WHAT THIS TASK INVOLVES
Wherever a line in the records below contains "linecap", copy that line.
____________
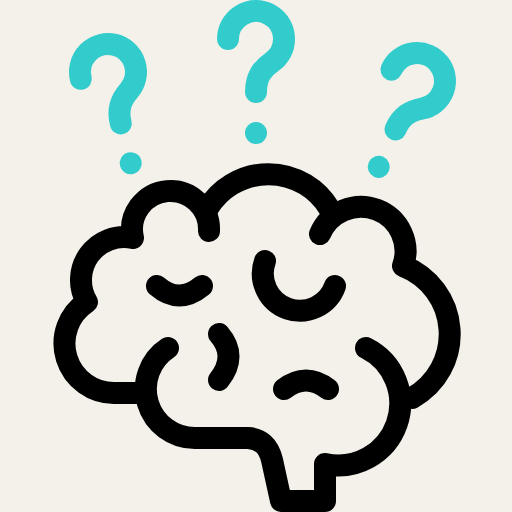
<!DOCTYPE html>
<html lang="en">
<head>
<meta charset="utf-8">
<title>Questioning brain icon</title>
<style>
:root { --paper: #f4f1ea; --ink: #000; --accent: #33cccc; }
html, body { margin: 0; background: var(--paper); overflow: hidden; }
.icon { display: block; width: 512px; height: 512px; background: var(--paper); }
.brain { fill: none; stroke: var(--ink); stroke-width: 22; stroke-linecap: round; stroke-linejoin: round; }
.hook { fill: none; stroke: var(--accent); stroke-width: 22; stroke-linecap: round; stroke-linejoin: round; }
.dot { fill: var(--accent); }
</style>
</head>
<body>
<svg class="icon" viewBox="0 0 512 512" role="img" aria-label="Brain with three question marks above it">
  <defs>
    <g id="question">
      <path class="hook" d="M-28 0A28 28 0 1 1 16 23C6 30 0 38 0 53"/>
      <circle class="dot" cy="94" r="11"/>
    </g>
  </defs>
  <g id="questions">
    <use href="#question" transform="translate(108 72) rotate(-14)"/>
    <use href="#question" transform="translate(256 39)"/>
    <use href="#question" transform="translate(417 81) rotate(24)"/>
  </g>
  <g class="brain">
    <g id="lobes">
      <path d="M209 231A38.5 38.5 0 1 0 133 238A43 43 0 0 0 87 302A49.5 49.5 0 0 0 115 393H146"/>
      <path d="M208 208A71 71 0 0 1 329 208"/>
      <path d="M320 234A44.5 44.5 0 0 1 403 266A73 73 0 0 1 412 398"/>
    </g>
    <path id="stem" d="M168 348A49 49 0 0 0 195 438H248Q267 439 272 460L281 501H325V464A62 62 0 0 0 366 348"/>
    <g id="folds">
      <path d="M157 286Q179 305 202 286"/>
      <path d="M265 261A36 36 0 1 0 335 286"/>
      <path d="M219 334Q238 356 219 380"/>
      <path d="M284 389Q306 372 328 389"/>
    </g>
  </g>
</svg>
</body>
</html>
____________
TASK RESPONSE
.brain { fill: none; stroke: var(--ink); stroke-width: 22; stroke-linecap: round; stroke-linejoin: round; }
.hook { fill: none; stroke: var(--accent); stroke-width: 22; stroke-linecap: round; stroke-linejoin: round; }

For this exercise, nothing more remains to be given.